Dataset entries:
[Start of Attachment]

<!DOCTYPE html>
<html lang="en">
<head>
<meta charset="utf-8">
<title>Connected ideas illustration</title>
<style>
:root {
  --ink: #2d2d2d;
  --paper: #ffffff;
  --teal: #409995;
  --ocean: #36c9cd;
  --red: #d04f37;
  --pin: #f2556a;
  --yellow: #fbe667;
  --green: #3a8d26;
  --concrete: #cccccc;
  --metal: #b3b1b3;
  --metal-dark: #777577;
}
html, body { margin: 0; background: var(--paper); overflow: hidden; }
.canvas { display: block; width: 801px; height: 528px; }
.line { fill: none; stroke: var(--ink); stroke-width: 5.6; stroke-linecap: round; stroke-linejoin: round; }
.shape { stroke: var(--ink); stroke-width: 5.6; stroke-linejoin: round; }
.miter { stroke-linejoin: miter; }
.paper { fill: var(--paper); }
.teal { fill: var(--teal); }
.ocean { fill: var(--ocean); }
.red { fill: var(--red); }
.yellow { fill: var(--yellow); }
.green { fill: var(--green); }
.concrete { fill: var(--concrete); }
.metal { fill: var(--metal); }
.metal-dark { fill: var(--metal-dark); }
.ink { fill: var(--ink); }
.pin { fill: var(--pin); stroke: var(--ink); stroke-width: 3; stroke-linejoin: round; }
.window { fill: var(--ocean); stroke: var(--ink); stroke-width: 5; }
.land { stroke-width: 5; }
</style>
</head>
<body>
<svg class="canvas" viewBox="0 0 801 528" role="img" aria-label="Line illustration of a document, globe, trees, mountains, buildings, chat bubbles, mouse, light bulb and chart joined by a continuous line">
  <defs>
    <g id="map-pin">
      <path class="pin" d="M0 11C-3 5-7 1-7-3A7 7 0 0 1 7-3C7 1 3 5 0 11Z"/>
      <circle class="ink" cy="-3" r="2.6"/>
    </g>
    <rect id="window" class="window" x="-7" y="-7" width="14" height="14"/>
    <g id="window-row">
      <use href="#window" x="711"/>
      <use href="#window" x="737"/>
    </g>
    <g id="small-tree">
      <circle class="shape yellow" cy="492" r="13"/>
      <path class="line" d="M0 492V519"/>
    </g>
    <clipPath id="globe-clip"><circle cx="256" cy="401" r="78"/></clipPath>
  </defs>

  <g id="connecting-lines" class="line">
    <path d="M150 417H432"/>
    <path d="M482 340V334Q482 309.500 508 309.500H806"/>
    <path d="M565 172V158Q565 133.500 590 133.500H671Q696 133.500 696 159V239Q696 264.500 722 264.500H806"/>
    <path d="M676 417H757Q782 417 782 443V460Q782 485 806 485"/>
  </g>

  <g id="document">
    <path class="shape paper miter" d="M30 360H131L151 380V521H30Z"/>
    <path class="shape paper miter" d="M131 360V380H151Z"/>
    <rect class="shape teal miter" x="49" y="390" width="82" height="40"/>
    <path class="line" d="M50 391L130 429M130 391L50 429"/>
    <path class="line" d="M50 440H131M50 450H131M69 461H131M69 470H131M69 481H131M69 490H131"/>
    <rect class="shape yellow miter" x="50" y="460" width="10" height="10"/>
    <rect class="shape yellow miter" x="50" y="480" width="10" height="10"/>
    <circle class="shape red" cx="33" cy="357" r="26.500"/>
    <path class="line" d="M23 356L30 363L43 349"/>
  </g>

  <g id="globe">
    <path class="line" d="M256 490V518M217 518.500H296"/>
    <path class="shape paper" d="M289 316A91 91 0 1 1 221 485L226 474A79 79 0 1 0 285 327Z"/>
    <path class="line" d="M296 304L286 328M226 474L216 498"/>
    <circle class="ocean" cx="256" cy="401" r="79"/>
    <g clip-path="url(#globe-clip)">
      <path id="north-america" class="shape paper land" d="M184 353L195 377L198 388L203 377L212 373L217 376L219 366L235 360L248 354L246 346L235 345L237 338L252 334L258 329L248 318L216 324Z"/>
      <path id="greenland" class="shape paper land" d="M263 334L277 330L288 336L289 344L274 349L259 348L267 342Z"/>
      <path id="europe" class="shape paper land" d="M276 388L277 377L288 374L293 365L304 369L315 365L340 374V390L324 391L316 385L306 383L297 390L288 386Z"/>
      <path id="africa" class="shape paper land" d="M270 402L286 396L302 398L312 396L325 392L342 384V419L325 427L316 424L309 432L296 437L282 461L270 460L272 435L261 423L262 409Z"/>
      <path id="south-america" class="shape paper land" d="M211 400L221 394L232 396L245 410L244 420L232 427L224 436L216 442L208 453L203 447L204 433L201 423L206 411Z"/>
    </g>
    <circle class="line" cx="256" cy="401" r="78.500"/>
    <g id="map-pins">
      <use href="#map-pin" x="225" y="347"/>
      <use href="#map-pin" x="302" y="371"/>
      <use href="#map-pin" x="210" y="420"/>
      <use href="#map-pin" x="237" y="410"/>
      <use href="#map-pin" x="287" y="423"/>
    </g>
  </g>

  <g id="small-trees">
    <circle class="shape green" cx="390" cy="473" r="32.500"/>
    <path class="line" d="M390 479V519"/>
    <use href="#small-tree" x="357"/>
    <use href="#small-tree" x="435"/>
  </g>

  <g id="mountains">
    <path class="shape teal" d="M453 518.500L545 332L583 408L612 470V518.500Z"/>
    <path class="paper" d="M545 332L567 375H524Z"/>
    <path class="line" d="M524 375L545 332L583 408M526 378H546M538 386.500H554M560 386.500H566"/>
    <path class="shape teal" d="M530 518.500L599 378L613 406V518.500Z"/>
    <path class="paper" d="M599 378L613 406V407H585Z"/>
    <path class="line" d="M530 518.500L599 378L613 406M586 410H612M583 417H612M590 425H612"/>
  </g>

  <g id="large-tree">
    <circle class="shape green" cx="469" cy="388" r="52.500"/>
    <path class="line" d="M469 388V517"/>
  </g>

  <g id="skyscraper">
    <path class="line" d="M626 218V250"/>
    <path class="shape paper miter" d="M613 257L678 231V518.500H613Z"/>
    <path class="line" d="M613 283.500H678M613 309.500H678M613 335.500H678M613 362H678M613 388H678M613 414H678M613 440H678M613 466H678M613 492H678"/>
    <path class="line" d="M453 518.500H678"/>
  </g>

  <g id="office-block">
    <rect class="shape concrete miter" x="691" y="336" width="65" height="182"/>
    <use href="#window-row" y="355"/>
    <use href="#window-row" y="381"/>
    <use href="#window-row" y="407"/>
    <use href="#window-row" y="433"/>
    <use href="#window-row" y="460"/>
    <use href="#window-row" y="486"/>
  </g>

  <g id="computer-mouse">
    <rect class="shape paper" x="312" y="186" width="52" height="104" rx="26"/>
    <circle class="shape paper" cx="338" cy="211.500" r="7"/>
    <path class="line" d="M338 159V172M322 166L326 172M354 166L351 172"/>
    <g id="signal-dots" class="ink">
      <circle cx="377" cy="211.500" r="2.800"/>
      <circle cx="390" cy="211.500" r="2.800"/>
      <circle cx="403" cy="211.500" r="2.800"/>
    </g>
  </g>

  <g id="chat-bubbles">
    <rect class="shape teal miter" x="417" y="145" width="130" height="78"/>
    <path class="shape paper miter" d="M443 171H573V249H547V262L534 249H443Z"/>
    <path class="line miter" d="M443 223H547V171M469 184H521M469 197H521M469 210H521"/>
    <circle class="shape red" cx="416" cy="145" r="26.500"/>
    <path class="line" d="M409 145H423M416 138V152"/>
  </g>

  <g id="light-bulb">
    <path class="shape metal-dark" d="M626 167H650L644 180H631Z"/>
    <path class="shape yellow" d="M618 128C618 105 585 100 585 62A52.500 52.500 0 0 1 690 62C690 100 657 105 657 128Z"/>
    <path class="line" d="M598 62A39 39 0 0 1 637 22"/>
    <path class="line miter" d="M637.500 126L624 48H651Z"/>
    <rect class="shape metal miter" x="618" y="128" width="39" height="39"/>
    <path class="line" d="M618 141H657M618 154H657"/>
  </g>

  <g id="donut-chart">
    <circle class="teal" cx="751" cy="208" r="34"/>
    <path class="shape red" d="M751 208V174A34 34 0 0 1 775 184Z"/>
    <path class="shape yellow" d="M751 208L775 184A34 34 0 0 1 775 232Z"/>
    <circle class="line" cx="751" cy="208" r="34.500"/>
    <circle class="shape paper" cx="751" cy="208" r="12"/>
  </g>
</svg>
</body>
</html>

[End of Attachment]

◆ **About this task**
The lines needed run from the first line of the data through the line containing "block; width: 801px;"; give them again exactly and nothing else.

◆ **Your solution**
<!DOCTYPE html>
<html lang="en">
<head>
<meta charset="utf-8">
<title>Connected ideas illustration</title>
<style>
:root {
  --ink: #2d2d2d;
  --paper: #ffffff;
  --teal: #409995;
  --ocean: #36c9cd;
  --red: #d04f37;
  --pin: #f2556a;
  --yellow: #fbe667;
  --green: #3a8d26;
  --concrete: #cccccc;
  --metal: #b3b1b3;
  --metal-dark: #777577;
}
html, body { margin: 0; background: var(--paper); overflow: hidden; }
.canvas { display: block; width: 801px; height: 528px; }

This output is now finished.